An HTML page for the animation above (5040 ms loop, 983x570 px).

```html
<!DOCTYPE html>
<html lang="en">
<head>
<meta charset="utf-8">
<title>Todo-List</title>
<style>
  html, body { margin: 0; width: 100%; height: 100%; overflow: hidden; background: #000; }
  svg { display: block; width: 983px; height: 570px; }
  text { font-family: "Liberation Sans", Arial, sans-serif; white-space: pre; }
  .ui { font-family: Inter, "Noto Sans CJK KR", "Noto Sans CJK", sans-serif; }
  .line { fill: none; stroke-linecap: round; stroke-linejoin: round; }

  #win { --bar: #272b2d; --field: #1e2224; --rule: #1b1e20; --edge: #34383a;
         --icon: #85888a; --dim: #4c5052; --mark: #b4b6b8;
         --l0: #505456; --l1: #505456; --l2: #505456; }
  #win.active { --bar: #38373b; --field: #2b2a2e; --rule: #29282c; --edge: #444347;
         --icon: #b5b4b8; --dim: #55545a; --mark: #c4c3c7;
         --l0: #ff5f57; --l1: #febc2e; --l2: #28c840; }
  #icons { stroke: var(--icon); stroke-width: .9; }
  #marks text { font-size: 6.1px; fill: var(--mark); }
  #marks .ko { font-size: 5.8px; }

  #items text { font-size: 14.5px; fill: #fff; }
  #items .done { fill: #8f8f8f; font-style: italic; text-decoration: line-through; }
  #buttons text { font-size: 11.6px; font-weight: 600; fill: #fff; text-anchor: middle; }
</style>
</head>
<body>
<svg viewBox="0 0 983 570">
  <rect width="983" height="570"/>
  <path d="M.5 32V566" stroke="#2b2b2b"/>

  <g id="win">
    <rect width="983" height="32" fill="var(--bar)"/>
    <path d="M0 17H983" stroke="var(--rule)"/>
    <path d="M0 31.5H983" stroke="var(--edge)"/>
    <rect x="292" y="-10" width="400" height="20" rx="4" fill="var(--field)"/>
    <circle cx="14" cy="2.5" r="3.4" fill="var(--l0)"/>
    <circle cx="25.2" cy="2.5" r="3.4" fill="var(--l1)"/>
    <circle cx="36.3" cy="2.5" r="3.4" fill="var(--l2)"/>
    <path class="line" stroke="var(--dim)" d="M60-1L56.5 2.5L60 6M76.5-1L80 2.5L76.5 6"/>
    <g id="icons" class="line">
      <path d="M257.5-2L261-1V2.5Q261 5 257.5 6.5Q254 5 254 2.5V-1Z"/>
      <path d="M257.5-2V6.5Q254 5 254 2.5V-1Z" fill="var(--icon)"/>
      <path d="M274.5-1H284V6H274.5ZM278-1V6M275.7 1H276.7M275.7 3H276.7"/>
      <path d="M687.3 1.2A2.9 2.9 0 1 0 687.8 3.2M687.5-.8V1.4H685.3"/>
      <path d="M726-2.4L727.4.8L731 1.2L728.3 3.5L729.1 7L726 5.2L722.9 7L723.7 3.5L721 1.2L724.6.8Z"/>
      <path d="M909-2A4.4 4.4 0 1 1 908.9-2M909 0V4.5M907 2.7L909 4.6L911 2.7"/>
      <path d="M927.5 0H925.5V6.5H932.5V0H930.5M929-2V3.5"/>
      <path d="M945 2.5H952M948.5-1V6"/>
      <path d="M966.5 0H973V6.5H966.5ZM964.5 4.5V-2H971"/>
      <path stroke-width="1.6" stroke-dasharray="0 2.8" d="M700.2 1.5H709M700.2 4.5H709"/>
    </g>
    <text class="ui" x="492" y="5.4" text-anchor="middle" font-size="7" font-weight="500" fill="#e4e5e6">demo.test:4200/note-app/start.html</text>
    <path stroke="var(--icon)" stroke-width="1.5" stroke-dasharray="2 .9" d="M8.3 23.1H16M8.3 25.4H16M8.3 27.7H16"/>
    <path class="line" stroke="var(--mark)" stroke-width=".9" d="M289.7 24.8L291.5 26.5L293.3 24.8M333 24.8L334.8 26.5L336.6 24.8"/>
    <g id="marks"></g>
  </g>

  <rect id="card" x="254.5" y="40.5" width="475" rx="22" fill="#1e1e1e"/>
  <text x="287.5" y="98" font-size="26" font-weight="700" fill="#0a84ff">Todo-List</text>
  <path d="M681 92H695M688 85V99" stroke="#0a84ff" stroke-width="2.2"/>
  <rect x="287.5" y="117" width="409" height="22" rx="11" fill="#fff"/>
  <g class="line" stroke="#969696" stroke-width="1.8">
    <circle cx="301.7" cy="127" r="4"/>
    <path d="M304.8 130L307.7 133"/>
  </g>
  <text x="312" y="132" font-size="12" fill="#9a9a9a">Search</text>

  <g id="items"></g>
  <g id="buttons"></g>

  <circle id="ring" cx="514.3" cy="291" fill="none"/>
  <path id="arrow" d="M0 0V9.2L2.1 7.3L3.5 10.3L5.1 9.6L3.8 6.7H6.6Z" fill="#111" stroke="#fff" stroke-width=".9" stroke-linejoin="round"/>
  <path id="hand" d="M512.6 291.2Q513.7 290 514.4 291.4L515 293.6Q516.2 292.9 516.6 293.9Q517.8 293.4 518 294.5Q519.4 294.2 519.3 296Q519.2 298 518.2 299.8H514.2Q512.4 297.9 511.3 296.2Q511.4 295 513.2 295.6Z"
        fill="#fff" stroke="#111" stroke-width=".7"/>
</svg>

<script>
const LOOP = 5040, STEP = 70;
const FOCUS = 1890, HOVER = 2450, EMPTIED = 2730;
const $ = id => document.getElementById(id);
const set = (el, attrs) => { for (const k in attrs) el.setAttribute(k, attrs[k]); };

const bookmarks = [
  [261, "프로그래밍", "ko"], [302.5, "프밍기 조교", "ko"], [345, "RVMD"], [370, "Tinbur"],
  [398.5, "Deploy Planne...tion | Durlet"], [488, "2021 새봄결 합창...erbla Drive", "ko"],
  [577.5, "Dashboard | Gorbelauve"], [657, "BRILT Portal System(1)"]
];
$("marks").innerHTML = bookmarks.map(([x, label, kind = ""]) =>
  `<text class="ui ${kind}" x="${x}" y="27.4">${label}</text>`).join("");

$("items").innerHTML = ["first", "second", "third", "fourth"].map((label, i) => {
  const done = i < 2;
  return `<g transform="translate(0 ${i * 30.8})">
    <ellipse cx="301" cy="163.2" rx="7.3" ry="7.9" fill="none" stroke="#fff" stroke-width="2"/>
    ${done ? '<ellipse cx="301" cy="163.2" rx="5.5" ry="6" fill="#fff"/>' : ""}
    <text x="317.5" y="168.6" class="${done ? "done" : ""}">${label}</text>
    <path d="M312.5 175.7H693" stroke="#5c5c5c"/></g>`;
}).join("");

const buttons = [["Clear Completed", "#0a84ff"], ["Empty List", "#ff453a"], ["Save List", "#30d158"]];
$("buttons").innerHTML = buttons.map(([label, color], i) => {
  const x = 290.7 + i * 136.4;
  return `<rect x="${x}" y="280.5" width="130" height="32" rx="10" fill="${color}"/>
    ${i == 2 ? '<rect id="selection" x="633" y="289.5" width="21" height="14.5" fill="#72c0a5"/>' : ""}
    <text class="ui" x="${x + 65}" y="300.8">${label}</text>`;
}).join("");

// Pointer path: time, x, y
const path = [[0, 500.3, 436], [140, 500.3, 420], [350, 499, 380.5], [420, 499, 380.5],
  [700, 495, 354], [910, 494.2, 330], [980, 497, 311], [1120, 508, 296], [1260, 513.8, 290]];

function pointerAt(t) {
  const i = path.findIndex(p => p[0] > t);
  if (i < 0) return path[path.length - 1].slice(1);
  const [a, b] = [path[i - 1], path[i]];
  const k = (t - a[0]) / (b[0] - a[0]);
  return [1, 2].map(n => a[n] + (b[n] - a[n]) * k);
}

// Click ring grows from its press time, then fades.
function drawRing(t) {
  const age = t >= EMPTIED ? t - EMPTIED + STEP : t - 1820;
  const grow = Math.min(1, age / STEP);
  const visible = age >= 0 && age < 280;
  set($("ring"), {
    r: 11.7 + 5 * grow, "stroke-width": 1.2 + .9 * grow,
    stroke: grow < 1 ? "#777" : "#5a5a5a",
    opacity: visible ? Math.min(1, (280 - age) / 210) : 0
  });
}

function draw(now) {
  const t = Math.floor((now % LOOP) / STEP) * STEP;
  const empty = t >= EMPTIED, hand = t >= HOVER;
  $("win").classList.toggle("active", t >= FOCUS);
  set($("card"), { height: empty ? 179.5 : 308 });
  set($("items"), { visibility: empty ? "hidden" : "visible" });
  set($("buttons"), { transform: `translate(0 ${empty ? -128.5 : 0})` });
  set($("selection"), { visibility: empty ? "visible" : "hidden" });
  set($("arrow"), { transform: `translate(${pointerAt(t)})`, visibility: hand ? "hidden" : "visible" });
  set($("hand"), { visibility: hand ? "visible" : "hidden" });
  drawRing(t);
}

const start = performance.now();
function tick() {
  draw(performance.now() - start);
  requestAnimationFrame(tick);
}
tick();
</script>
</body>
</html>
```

◇ ◇ ◇

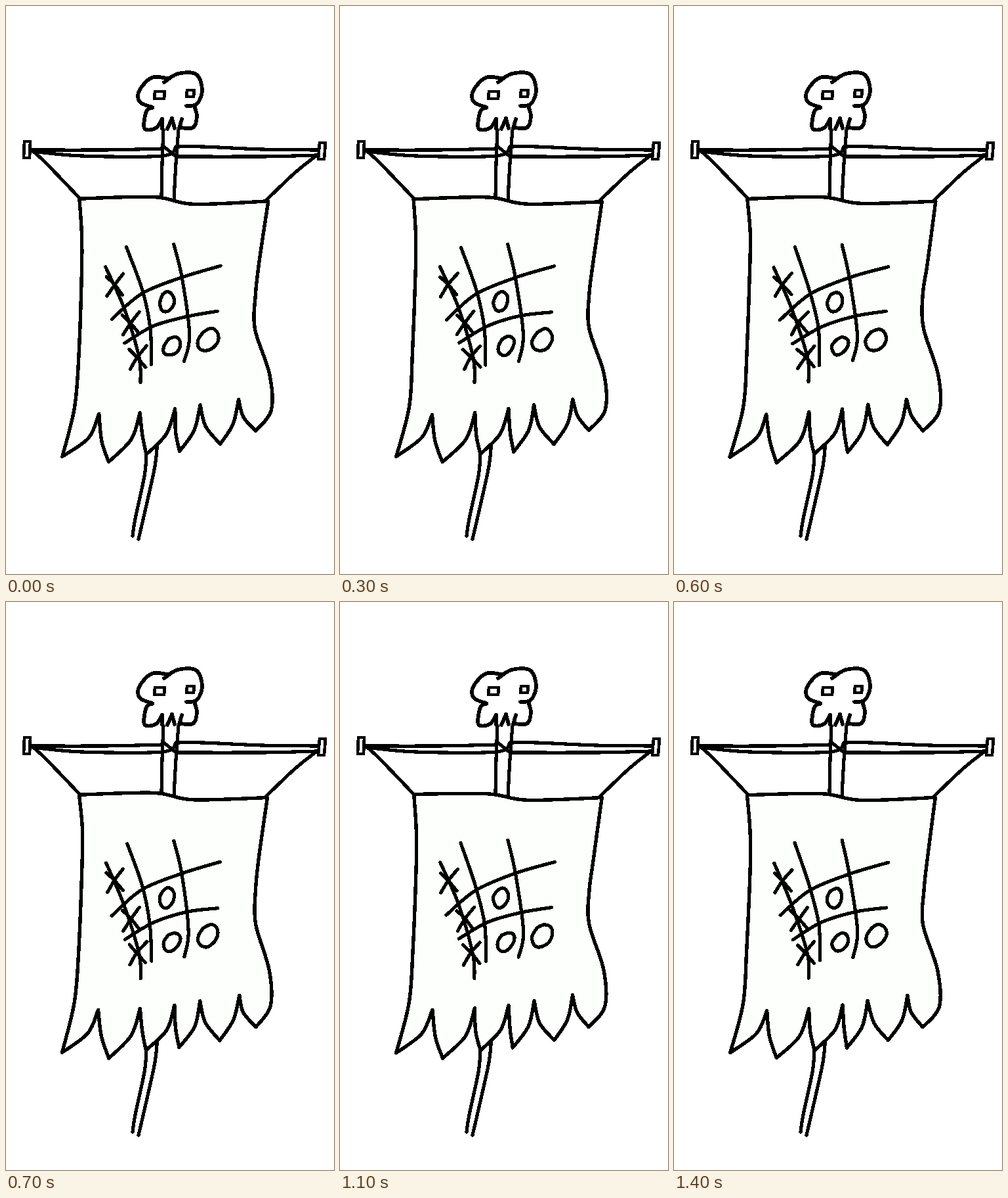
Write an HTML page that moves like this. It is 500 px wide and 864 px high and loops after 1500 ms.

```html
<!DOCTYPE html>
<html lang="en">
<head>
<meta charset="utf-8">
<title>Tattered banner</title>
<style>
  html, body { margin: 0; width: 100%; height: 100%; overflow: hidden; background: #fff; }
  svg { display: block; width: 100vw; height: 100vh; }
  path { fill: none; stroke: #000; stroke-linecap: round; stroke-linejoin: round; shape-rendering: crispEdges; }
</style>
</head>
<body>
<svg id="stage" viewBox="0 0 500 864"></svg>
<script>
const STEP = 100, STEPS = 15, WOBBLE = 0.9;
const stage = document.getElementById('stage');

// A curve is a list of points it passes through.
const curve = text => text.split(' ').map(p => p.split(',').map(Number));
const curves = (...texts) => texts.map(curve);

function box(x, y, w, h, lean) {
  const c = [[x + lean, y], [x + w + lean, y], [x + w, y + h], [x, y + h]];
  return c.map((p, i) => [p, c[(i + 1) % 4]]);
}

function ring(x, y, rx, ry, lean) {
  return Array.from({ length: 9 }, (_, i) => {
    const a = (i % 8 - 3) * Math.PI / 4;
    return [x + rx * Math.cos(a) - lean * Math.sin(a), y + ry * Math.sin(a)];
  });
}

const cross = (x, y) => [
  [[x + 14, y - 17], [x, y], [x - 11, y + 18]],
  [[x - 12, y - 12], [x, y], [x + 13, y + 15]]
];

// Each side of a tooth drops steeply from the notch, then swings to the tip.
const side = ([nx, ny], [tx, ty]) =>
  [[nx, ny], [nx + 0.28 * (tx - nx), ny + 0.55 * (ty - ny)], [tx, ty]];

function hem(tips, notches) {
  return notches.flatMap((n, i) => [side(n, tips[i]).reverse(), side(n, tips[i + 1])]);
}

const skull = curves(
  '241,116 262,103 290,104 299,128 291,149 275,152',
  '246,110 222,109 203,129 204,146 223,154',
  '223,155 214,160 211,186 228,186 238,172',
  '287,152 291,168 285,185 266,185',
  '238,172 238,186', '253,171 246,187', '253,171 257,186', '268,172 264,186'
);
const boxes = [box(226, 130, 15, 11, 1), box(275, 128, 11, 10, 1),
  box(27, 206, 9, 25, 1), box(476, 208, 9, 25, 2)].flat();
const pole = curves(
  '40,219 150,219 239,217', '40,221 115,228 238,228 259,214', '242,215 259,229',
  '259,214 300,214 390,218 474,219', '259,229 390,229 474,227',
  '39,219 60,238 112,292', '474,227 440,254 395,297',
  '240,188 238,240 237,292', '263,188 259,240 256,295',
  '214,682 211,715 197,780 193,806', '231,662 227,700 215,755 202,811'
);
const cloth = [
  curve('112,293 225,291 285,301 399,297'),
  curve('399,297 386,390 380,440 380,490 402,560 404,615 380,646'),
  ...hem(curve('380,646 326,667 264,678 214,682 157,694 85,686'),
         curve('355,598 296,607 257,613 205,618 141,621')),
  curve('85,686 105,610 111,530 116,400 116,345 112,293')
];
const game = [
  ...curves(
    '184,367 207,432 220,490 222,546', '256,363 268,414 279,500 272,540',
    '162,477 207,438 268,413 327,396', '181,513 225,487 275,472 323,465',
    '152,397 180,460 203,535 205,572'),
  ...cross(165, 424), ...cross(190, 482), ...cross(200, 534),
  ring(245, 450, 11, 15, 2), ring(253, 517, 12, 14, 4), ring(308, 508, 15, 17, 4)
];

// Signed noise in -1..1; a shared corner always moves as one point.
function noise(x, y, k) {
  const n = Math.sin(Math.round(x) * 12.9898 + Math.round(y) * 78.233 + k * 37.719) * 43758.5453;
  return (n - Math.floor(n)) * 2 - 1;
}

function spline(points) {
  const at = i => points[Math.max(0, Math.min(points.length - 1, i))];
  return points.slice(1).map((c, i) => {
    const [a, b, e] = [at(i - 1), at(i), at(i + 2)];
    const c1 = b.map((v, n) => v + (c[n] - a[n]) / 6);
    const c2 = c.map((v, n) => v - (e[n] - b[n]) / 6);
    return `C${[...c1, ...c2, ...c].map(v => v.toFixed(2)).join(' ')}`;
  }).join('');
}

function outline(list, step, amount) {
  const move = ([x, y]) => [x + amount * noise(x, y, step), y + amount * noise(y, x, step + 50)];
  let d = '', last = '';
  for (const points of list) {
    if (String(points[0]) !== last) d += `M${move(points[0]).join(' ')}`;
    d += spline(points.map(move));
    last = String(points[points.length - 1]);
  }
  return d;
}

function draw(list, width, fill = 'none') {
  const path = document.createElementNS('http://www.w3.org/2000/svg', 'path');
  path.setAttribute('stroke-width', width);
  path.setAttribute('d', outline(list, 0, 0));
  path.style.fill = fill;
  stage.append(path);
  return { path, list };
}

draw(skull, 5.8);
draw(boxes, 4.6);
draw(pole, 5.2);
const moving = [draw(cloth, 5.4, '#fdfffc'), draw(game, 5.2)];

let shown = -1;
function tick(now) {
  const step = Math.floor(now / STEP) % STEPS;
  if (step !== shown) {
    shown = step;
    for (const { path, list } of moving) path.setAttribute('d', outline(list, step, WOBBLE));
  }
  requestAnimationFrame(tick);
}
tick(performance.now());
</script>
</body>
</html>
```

◇ ◇ ◇

Nothing but a number is expected here: how many lines above include the string "points".

8